* GIVEN RECORDS *
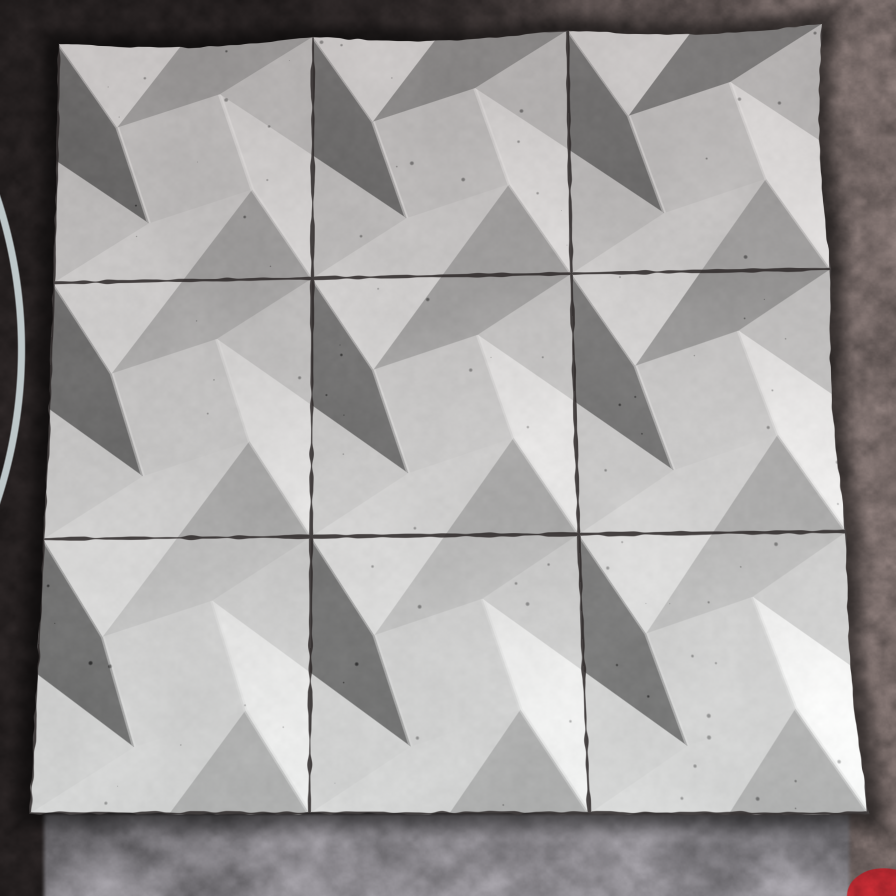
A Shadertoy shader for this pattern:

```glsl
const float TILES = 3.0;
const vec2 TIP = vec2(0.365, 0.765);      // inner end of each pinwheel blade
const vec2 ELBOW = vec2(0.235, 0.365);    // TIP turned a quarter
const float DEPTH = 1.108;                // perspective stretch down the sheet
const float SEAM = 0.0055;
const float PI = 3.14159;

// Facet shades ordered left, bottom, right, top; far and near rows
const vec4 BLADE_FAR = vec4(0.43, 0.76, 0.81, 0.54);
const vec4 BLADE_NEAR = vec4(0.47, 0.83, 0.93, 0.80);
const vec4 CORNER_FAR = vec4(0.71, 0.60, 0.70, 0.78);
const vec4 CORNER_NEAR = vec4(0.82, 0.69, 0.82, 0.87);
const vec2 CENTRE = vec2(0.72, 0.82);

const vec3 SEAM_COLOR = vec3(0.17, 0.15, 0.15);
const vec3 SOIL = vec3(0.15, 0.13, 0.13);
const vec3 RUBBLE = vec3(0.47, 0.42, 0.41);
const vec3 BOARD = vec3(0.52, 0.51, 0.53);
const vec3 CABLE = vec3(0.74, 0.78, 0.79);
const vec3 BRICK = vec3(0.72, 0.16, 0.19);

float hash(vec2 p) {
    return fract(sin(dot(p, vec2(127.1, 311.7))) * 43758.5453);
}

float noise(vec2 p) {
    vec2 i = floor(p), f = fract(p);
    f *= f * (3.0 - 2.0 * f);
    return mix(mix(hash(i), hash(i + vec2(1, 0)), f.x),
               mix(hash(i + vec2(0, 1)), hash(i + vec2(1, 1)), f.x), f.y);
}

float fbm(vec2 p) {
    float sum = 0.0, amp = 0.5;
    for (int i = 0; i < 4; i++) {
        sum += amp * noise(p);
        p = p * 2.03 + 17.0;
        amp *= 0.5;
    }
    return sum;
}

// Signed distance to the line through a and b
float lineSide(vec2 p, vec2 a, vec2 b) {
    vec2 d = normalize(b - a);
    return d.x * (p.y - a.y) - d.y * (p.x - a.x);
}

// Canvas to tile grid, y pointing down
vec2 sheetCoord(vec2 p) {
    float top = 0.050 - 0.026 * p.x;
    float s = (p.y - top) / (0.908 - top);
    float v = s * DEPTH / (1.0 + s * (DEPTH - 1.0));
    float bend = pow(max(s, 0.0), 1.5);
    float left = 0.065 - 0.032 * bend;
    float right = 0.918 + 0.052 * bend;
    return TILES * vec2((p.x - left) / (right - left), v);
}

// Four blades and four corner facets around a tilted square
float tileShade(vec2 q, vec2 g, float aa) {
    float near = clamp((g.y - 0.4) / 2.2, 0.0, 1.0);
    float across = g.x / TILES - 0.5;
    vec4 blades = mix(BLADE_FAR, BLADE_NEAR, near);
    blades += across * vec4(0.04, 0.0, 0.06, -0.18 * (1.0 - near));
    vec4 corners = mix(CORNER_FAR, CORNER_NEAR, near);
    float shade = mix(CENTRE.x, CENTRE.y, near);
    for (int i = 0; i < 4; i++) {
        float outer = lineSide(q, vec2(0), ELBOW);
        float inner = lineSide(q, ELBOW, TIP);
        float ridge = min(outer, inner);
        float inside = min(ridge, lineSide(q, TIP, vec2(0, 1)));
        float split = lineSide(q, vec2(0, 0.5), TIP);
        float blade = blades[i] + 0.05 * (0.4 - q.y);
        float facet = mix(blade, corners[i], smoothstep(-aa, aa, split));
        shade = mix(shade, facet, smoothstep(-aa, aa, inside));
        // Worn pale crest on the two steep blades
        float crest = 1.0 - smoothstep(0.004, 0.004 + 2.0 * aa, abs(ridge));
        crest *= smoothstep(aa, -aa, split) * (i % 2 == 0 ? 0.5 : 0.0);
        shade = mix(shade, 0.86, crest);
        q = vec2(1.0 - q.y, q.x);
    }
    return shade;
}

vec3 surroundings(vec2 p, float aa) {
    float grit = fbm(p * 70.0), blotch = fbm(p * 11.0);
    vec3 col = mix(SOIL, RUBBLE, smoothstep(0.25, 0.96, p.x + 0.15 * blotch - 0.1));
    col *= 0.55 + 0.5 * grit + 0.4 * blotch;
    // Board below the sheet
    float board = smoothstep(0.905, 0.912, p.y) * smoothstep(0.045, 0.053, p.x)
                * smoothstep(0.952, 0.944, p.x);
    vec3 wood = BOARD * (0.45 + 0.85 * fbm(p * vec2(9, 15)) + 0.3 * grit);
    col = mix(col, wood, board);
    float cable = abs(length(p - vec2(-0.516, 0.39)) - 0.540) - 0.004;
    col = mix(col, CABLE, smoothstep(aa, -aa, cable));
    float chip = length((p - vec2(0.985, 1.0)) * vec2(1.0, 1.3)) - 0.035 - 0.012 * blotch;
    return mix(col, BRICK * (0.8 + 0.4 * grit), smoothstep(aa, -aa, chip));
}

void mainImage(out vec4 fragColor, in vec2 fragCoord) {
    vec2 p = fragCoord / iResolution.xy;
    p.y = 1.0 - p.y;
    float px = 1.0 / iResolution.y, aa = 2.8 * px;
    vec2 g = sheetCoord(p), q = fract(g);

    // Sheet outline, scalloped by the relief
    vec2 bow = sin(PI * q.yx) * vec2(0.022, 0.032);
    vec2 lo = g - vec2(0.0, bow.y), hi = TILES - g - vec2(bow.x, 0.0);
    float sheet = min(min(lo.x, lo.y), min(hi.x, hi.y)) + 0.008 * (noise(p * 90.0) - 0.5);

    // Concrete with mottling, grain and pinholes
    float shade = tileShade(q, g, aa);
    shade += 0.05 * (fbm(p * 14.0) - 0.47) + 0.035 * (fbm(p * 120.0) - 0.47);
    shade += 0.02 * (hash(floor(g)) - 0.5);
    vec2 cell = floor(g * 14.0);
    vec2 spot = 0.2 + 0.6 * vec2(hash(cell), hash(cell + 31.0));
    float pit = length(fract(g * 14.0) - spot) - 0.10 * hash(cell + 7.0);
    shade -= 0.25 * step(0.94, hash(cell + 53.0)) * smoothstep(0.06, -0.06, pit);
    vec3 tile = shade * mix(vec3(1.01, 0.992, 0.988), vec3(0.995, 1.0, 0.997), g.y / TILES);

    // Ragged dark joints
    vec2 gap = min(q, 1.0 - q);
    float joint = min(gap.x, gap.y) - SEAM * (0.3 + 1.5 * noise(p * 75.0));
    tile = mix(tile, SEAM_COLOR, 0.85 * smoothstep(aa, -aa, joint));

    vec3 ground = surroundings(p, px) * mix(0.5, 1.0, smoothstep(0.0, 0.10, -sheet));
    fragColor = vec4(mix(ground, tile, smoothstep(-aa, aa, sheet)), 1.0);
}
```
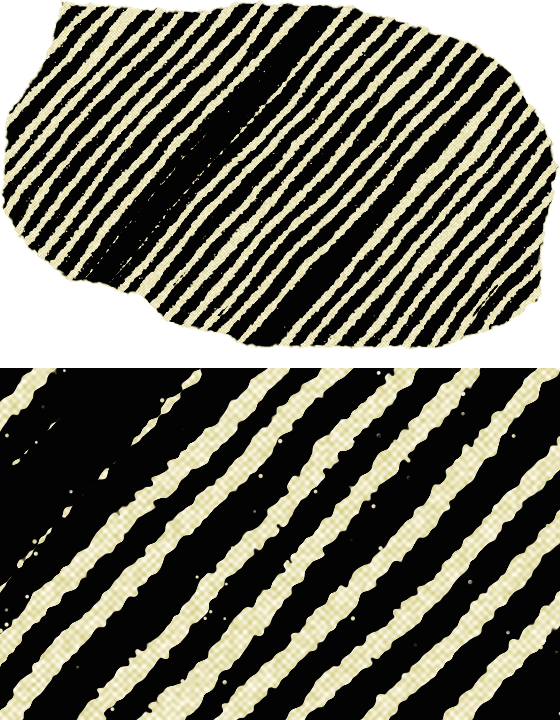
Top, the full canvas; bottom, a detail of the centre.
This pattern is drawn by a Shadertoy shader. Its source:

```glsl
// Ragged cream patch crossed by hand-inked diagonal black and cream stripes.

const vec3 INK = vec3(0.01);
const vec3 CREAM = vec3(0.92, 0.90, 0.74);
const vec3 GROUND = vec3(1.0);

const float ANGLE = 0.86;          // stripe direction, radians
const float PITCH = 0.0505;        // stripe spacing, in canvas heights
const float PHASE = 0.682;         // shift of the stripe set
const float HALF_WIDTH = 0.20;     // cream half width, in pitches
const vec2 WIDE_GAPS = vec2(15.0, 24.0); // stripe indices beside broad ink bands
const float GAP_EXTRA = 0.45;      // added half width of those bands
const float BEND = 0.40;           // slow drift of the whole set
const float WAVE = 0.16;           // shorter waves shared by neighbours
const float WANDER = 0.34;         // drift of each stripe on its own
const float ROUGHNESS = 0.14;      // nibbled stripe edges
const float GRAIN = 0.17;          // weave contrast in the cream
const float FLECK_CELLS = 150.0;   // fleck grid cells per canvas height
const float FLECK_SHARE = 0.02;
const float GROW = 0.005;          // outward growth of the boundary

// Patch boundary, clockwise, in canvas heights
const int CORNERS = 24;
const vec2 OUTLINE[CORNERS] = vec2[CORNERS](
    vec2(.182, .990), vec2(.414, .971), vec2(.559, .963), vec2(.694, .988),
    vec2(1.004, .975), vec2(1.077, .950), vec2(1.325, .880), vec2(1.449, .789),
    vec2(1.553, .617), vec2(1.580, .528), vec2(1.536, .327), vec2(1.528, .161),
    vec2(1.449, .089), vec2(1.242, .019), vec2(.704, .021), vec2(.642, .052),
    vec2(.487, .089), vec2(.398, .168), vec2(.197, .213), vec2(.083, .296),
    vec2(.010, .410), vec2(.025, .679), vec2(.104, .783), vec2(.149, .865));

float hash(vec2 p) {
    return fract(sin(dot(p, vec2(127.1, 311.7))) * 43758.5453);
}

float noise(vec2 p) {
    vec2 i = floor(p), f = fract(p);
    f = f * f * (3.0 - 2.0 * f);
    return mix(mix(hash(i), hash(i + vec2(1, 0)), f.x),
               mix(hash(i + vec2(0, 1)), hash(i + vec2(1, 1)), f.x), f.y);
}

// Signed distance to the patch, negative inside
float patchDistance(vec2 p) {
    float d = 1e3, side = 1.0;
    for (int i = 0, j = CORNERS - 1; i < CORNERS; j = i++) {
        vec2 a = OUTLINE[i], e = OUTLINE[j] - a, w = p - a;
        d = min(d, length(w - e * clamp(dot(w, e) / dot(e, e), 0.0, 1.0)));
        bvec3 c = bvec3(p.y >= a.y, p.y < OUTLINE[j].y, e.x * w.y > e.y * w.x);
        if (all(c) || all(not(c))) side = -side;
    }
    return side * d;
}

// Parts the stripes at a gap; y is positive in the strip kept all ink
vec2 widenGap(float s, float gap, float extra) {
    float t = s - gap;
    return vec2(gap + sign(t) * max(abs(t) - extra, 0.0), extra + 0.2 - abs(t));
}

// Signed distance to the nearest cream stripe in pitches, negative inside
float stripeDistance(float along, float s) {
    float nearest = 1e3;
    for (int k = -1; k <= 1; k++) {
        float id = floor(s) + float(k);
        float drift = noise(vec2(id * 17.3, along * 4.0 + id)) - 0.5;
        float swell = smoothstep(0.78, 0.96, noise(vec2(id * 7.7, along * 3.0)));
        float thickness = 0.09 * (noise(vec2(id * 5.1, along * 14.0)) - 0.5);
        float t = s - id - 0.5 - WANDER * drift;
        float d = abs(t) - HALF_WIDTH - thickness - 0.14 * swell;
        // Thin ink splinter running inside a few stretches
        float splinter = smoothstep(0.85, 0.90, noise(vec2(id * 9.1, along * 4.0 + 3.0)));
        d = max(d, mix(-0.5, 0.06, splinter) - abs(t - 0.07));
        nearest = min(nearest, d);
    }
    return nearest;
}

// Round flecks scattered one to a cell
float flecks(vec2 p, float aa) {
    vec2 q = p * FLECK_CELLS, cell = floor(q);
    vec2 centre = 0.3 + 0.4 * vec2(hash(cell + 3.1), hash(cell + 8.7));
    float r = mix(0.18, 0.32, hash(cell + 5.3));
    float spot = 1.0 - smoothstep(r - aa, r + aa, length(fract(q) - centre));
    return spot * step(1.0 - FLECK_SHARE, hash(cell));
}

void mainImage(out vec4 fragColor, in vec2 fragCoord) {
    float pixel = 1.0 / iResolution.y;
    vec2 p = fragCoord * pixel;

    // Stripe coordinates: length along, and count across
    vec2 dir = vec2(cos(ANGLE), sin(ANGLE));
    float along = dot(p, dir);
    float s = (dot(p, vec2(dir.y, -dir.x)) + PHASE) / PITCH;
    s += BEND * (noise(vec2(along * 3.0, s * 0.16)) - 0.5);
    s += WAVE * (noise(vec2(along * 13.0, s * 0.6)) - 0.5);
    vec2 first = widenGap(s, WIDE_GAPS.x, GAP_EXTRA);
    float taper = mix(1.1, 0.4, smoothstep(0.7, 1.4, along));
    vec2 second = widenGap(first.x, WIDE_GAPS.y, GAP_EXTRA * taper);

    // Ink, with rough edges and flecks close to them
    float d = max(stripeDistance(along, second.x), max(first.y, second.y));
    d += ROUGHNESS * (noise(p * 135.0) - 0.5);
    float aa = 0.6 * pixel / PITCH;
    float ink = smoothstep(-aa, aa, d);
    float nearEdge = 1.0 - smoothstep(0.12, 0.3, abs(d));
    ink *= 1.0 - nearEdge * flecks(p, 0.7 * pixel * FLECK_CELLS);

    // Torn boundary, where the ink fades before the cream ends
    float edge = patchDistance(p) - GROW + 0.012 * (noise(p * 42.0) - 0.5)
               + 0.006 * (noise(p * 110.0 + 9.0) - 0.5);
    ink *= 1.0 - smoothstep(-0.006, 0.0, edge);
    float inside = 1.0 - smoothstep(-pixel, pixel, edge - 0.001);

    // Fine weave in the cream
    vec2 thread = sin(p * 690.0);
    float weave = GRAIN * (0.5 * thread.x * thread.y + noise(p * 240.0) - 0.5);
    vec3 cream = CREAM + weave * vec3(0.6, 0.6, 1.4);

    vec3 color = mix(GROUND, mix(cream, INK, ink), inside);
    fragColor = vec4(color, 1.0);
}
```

* PROBLEM STATEMENT *
Every line of the entries that includes "ROUGHNESS" must be copied into the answer.

* RESULT OF THIS TASK *
const float ROUGHNESS = 0.14;      // nibbled stripe edges
    d += ROUGHNESS * (noise(p * 135.0) - 0.5);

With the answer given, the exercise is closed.